They shall grow not old, as we that are left grow old:
Age shall not weary them, nor the years condemn.
At the going down of the sun and in the morning,
We will remember them.
Lest we forget
This photo is of the Reichswald Forest War cemetery near Kleve in Germany. It is also called the rose cemetery. I visited it in 1975, with my family. I was overwhelmed by the mass graves of young men my age, the age of my friends, the age of my boyfriend, not much older than my brothers who were with me. When I teach European Law, that memory is one that I share when explaining why I am for a united Europe; I don't want to lose my loved ones to war.
I am happy that generations have passed, where whole generations have not been touched.
Having said that, my first serious boyfriend was in the Falklands. Another close friend was in the 1st Gulf war. One nephew was the first medic on Iraqi soil in the second, and his brother was also involved. Their father is currently in Afghanistan where he is not only a medic, but also a stand in padre.
We remember at this time those who have fallen. We should also think of those who have survived. There are those who are whole in body, but their spirits are affected by what they have seen and experienced; there are those who would not have survived before, and who, having lost up to 3 limbs have to go along a new path. Their spirits are also affected. And there are those who have tended to the fallen, and their spirits have definitely been affected.
Here in France we shall be remembering on the 11th itself. The 11th minute of the 11the hour of the 11the day of the 11the month. Take a moment to remember, and to think about what it means to you. And to those you love.

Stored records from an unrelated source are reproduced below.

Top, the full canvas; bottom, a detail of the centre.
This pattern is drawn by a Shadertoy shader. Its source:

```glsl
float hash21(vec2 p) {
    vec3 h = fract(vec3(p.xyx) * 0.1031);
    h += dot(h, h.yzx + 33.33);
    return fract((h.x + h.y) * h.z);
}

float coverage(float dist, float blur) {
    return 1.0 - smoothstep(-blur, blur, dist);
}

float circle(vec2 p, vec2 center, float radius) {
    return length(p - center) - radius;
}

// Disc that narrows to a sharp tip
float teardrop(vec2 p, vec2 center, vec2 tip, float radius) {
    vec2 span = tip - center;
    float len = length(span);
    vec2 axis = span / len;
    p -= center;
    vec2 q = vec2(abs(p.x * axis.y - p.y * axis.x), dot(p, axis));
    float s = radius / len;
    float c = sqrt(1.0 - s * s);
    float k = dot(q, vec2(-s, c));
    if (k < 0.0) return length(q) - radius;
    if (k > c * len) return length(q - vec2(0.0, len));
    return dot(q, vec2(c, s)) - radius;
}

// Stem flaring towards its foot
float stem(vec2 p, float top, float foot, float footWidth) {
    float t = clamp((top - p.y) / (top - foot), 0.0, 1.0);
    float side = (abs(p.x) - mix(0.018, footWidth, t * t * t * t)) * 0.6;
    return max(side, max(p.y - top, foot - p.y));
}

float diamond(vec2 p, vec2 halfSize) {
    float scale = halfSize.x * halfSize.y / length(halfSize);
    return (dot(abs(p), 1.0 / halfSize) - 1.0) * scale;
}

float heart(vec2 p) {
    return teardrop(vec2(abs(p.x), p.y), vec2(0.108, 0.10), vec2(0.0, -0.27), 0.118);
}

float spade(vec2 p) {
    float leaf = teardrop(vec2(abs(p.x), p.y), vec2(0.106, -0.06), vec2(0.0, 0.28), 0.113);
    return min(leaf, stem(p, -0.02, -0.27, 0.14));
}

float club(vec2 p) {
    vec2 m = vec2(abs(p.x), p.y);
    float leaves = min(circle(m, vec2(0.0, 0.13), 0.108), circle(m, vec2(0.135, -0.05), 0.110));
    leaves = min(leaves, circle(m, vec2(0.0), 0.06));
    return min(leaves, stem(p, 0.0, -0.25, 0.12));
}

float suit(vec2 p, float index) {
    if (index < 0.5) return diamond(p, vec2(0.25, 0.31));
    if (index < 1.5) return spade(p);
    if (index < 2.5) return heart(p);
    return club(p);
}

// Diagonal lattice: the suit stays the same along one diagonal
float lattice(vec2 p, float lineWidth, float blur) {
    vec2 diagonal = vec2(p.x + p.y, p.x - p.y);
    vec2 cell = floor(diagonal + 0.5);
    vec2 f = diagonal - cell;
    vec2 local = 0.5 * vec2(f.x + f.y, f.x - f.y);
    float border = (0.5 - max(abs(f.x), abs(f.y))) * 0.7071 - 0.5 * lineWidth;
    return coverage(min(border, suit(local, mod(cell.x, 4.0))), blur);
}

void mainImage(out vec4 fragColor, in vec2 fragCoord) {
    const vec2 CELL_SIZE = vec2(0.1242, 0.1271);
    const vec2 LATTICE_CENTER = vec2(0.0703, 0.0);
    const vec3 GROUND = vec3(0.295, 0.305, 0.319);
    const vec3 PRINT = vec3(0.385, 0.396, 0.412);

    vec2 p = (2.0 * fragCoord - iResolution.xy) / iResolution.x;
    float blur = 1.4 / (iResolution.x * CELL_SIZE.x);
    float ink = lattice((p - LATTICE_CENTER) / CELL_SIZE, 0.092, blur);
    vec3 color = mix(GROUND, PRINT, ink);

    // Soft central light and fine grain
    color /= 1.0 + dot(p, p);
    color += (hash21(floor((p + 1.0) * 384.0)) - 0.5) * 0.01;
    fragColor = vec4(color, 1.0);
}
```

And think of the courage of those who are facing death, wherever they may be.
War or cancer, both are hellish things.